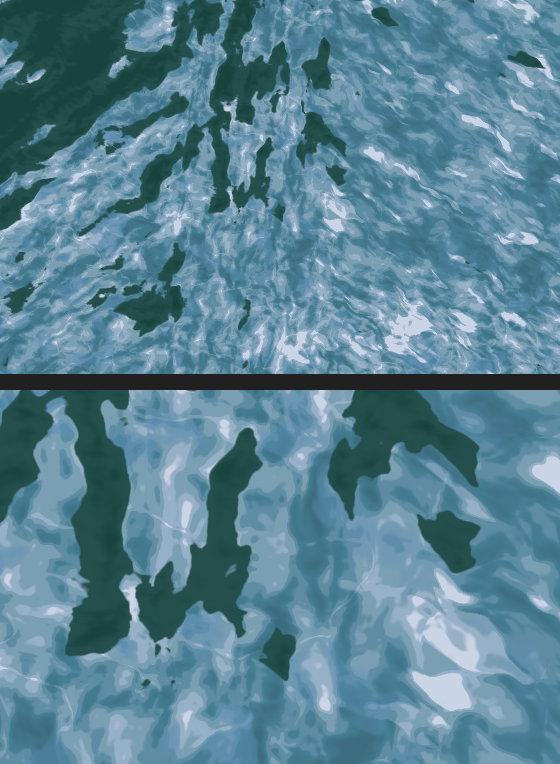
Top: the whole. Bottom: its middle third, enlarged.
A Shadertoy shader for this texture:

```glsl
// Rippled harbour water: pale sky reflections broken by dark green streaks that fan out.

const vec3 DEEP  = vec3(0.09, 0.26, 0.24);
const vec3 GREEN = vec3(0.14, 0.31, 0.30);
const vec3 TEAL  = vec3(0.26, 0.47, 0.55);
const vec3 MID   = vec3(0.37, 0.55, 0.64);
const vec3 STEEL = vec3(0.48, 0.62, 0.70);
const vec3 PALE  = vec3(0.59, 0.69, 0.78);
const vec3 GLINT = vec3(0.79, 0.83, 0.90);
const vec3 SKY   = vec3(0.36, 0.56, 0.71);

const float LEFT_ANGLE  = 0.58;   // streak directions in radians
const float MID_ANGLE   = 1.45;
const float RIGHT_ANGLE = 2.55;
const vec2 SHADE_CENTRE = vec2(0.08, 1.0);
const float SHADE_LEVEL = 1.2;    // darkness at the shaded corner
const float SHADE_FALL  = 3.0;    // loss of darkness with distance
const float WARP = 0.024;
const float SWIRL = 0.50;         // strength of the contour bands
const float FINE = 0.50;          // strength of the small streaks
const float THREAD = 0.75;        // strength of the thin pale outlines

vec2 gradientAt(vec2 cell) {
    vec3 h = fract(cell.xyx * vec3(0.1031, 0.1030, 0.0973));
    h += dot(h, h.yzx + 33.33);
    float a = 6.2832 * fract((h.x + h.y) * h.z);
    return vec2(cos(a), sin(a));
}

float noise(vec2 p) {
    vec2 i = floor(p), f = p - i;
    vec2 u = f * f * f * (f * (f * 6.0 - 15.0) + 10.0);
    vec2 e = vec2(1.0, 0.0);
    float low  = mix(dot(gradientAt(i), f), dot(gradientAt(i + e), f - e), u.x);
    float high = mix(dot(gradientAt(i + e.yx), f - e.yx), dot(gradientAt(i + 1.0), f - 1.0), u.x);
    return mix(low, high, u.y);
}

// Layered noise scaled to a spread of about one
float fbm(vec2 p) {
    float sum = 0.0, gain = 4.0;
    for (int k = 0; k < 3; k++) {
        sum += gain * noise(p);
        p = mat2(1.6, 1.2, -1.2, 1.6) * p + 17.3;
        gain *= 0.5;
    }
    return sum;
}

// Noise stretched along an angle; freq holds the rates along and across
float grain(vec2 p, float angle, vec2 freq) {
    vec2 along = vec2(cos(angle), sin(angle));
    return fbm(vec2(dot(p, along), dot(p, vec2(-along.y, along.x))) * freq + angle * 31.0);
}

// Three streak directions blended from left to right
float fan(vec2 p, float scale) {
    float toMid = smoothstep(0.36, 0.60, p.x);
    float toRight = smoothstep(0.76, 1.0, p.x);
    vec3 w = vec3(1.0 - toMid, toMid * (1.0 - toRight), toRight);
    float sum = w.x * grain(p, LEFT_ANGLE, vec2(2.6, 8.0) * scale)
              + w.y * grain(p, MID_ANGLE, vec2(4.2, 10.0) * scale)
              + w.z * grain(p, RIGHT_ANGLE, vec2(4.5, 11.0) * scale);
    return sum / length(w);
}

vec3 waterColour(float t) {
    vec3 c = TEAL * (1.0 + 0.10 * clamp(t + 1.2, -1.0, 0.5));
    c = mix(c, MID, smoothstep(-0.75, -0.40, t));
    c = mix(c, STEEL, smoothstep(-0.10, 0.20, t));
    c = mix(c, PALE, smoothstep(0.80, 1.15, t));
    return mix(c, GLINT, smoothstep(1.6, 2.1, t));
}

void mainImage(out vec4 fragColor, in vec2 fragCoord) {
    vec2 p = fragCoord / iResolution.y;
    p.x *= 1.5 * iResolution.y / iResolution.x;

    // Wobble the surface
    vec2 w = p + WARP * vec2(noise(p * 9.0), noise(p * 9.0 + 41.0));
    w += 0.4 * WARP * vec2(noise(w * 30.0 + 7.0), noise(w * 30.0 + 63.0));

    // Regions: calm open water at the right, busy reflections elsewhere
    float open = smoothstep(0.65, 1.0, p.x) * smoothstep(0.12, 0.38, p.y);
    float busy = 1.0 - 0.6 * open;
    float ripple = fbm(w * vec2(34.0, 52.0) + 3.0);

    // Dark green shade with crisp, slightly ragged edges
    float column = exp(-pow((p.x - 0.70) / 0.15, 2.0)) * smoothstep(0.28, 0.5, p.y);
    float bias = SHADE_LEVEL - SHADE_FALL * distance(p, SHADE_CENTRE) + 0.45 * column;
    bias = max(bias, -2.6) + 1.3 * smoothstep(0.95, 1.0, p.y) * smoothstep(0.8, 1.1, p.x);
    float shade = 0.85 * fan(w, 1.5) + 0.5 * fan(w + 3.0 * vec2(0.0, 1.0), 0.8) + 0.10 * ripple + bias;
    float edge = clamp(fwidth(shade), 0.04, 0.3);
    float dark = smoothstep(-edge, edge, shade);

    // Reflected sky: broad patches, streaks, contour bands and fine ripples
    float broad = fbm(w * vec2(4.0, 5.0) + 9.0);
    float streak = fan(w + 5.0 * vec2(0.0, 1.0), 1.6);
    float bands = sin(5.0 * fan(w + 8.0 * vec2(0.0, 1.0), 0.9));
    float small = fan(w + 11.0 * vec2(0.0, 1.0), 3.8);
    float contour = fbm(w * vec2(9.0, 11.0) + 51.0);
    float thread = 1.0 - smoothstep(0.0, 0.28, abs(contour));
    float tone = 0.30 * broad + 0.50 * streak + FINE * (1.0 - 0.25 * open) * small;
    tone += busy * (SWIRL * bands + 0.32 * ripple + THREAD * (thread - 0.2));
    tone += 0.02 - 0.45 * open;
    tone += 0.4 * busy * exp(-12.0 * abs(shade + 0.18));

    // Bright slanted glints on the open side
    float crest = grain(w, RIGHT_ANGLE, vec2(9.0, 28.0)) + 0.3 * broad;
    tone += 2.0 * smoothstep(1.2, 1.9, crest) * smoothstep(0.6, 1.0, p.x);

    vec3 water = waterColour(tone);
    float blue = smoothstep(0.6, 1.2, fbm(w * 12.0 + 77.0)) * busy;
    water = mix(water, SKY, 0.5 * blue * (1.0 - smoothstep(0.4, 1.0, tone)));

    vec3 green = mix(GREEN, DEEP, smoothstep(0.2, 1.8, shade + 0.2 * ripple));
    fragColor = vec4(mix(water, green, dark), 1.0);
}
```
────────────────────────────────────────
▶ **About this exercise**:
Write out the records word for word. Pictures stay out.

▶ **Response area**:
Top: the whole. Bottom: its middle third, enlarged.
A Shadertoy shader for this texture:

```glsl
// Rippled harbour water: pale sky reflections broken by dark green streaks that fan out.

const vec3 DEEP  = vec3(0.09, 0.26, 0.24);
const vec3 GREEN = vec3(0.14, 0.31, 0.30);
const vec3 TEAL  = vec3(0.26, 0.47, 0.55);
const vec3 MID   = vec3(0.37, 0.55, 0.64);
const vec3 STEEL = vec3(0.48, 0.62, 0.70);
const vec3 PALE  = vec3(0.59, 0.69, 0.78);
const vec3 GLINT = vec3(0.79, 0.83, 0.90);
const vec3 SKY   = vec3(0.36, 0.56, 0.71);

const float LEFT_ANGLE  = 0.58;   // streak directions in radians
const float MID_ANGLE   = 1.45;
const float RIGHT_ANGLE = 2.55;
const vec2 SHADE_CENTRE = vec2(0.08, 1.0);
const float SHADE_LEVEL = 1.2;    // darkness at the shaded corner
const float SHADE_FALL  = 3.0;    // loss of darkness with distance
const float WARP = 0.024;
const float SWIRL = 0.50;         // strength of the contour bands
const float FINE = 0.50;          // strength of the small streaks
const float THREAD = 0.75;        // strength of the thin pale outlines

vec2 gradientAt(vec2 cell) {
    vec3 h = fract(cell.xyx * vec3(0.1031, 0.1030, 0.0973));
    h += dot(h, h.yzx + 33.33);
    float a = 6.2832 * fract((h.x + h.y) * h.z);
    return vec2(cos(a), sin(a));
}

float noise(vec2 p) {
    vec2 i = floor(p), f = p - i;
    vec2 u = f * f * f * (f * (f * 6.0 - 15.0) + 10.0);
    vec2 e = vec2(1.0, 0.0);
    float low  = mix(dot(gradientAt(i), f), dot(gradientAt(i + e), f - e), u.x);
    float high = mix(dot(gradientAt(i + e.yx), f - e.yx), dot(gradientAt(i + 1.0), f - 1.0), u.x);
    return mix(low, high, u.y);
}

// Layered noise scaled to a spread of about one
float fbm(vec2 p) {
    float sum = 0.0, gain = 4.0;
    for (int k = 0; k < 3; k++) {
        sum += gain * noise(p);
        p = mat2(1.6, 1.2, -1.2, 1.6) * p + 17.3;
        gain *= 0.5;
    }
    return sum;
}

// Noise stretched along an angle; freq holds the rates along and across
float grain(vec2 p, float angle, vec2 freq) {
    vec2 along = vec2(cos(angle), sin(angle));
    return fbm(vec2(dot(p, along), dot(p, vec2(-along.y, along.x))) * freq + angle * 31.0);
}

// Three streak directions blended from left to right
float fan(vec2 p, float scale) {
    float toMid = smoothstep(0.36, 0.60, p.x);
    float toRight = smoothstep(0.76, 1.0, p.x);
    vec3 w = vec3(1.0 - toMid, toMid * (1.0 - toRight), toRight);
    float sum = w.x * grain(p, LEFT_ANGLE, vec2(2.6, 8.0) * scale)
              + w.y * grain(p, MID_ANGLE, vec2(4.2, 10.0) * scale)
              + w.z * grain(p, RIGHT_ANGLE, vec2(4.5, 11.0) * scale);
    return sum / length(w);
}

vec3 waterColour(float t) {
    vec3 c = TEAL * (1.0 + 0.10 * clamp(t + 1.2, -1.0, 0.5));
    c = mix(c, MID, smoothstep(-0.75, -0.40, t));
    c = mix(c, STEEL, smoothstep(-0.10, 0.20, t));
    c = mix(c, PALE, smoothstep(0.80, 1.15, t));
    return mix(c, GLINT, smoothstep(1.6, 2.1, t));
}

void mainImage(out vec4 fragColor, in vec2 fragCoord) {
    vec2 p = fragCoord / iResolution.y;
    p.x *= 1.5 * iResolution.y / iResolution.x;

    // Wobble the surface
    vec2 w = p + WARP * vec2(noise(p * 9.0), noise(p * 9.0 + 41.0));
    w += 0.4 * WARP * vec2(noise(w * 30.0 + 7.0), noise(w * 30.0 + 63.0));

    // Regions: calm open water at the right, busy reflections elsewhere
    float open = smoothstep(0.65, 1.0, p.x) * smoothstep(0.12, 0.38, p.y);
    float busy = 1.0 - 0.6 * open;
    float ripple = fbm(w * vec2(34.0, 52.0) + 3.0);

    // Dark green shade with crisp, slightly ragged edges
    float column = exp(-pow((p.x - 0.70) / 0.15, 2.0)) * smoothstep(0.28, 0.5, p.y);
    float bias = SHADE_LEVEL - SHADE_FALL * distance(p, SHADE_CENTRE) + 0.45 * column;
    bias = max(bias, -2.6) + 1.3 * smoothstep(0.95, 1.0, p.y) * smoothstep(0.8, 1.1, p.x);
    float shade = 0.85 * fan(w, 1.5) + 0.5 * fan(w + 3.0 * vec2(0.0, 1.0), 0.8) + 0.10 * ripple + bias;
    float edge = clamp(fwidth(shade), 0.04, 0.3);
    float dark = smoothstep(-edge, edge, shade);

    // Reflected sky: broad patches, streaks, contour bands and fine ripples
    float broad = fbm(w * vec2(4.0, 5.0) + 9.0);
    float streak = fan(w + 5.0 * vec2(0.0, 1.0), 1.6);
    float bands = sin(5.0 * fan(w + 8.0 * vec2(0.0, 1.0), 0.9));
    float small = fan(w + 11.0 * vec2(0.0, 1.0), 3.8);
    float contour = fbm(w * vec2(9.0, 11.0) + 51.0);
    float thread = 1.0 - smoothstep(0.0, 0.28, abs(contour));
    float tone = 0.30 * broad + 0.50 * streak + FINE * (1.0 - 0.25 * open) * small;
    tone += busy * (SWIRL * bands + 0.32 * ripple + THREAD * (thread - 0.2));
    tone += 0.02 - 0.45 * open;
    tone += 0.4 * busy * exp(-12.0 * abs(shade + 0.18));

    // Bright slanted glints on the open side
    float crest = grain(w, RIGHT_ANGLE, vec2(9.0, 28.0)) + 0.3 * broad;
    tone += 2.0 * smoothstep(1.2, 1.9, crest) * smoothstep(0.6, 1.0, p.x);

    vec3 water = waterColour(tone);
    float blue = smoothstep(0.6, 1.2, fbm(w * 12.0 + 77.0)) * busy;
    water = mix(water, SKY, 0.5 * blue * (1.0 - smoothstep(0.4, 1.0, tone)));

    vec3 green = mix(GREEN, DEEP, smoothstep(0.2, 1.8, shade + 0.2 * ripple));
    fragColor = vec4(mix(water, green, dark), 1.0);
}
```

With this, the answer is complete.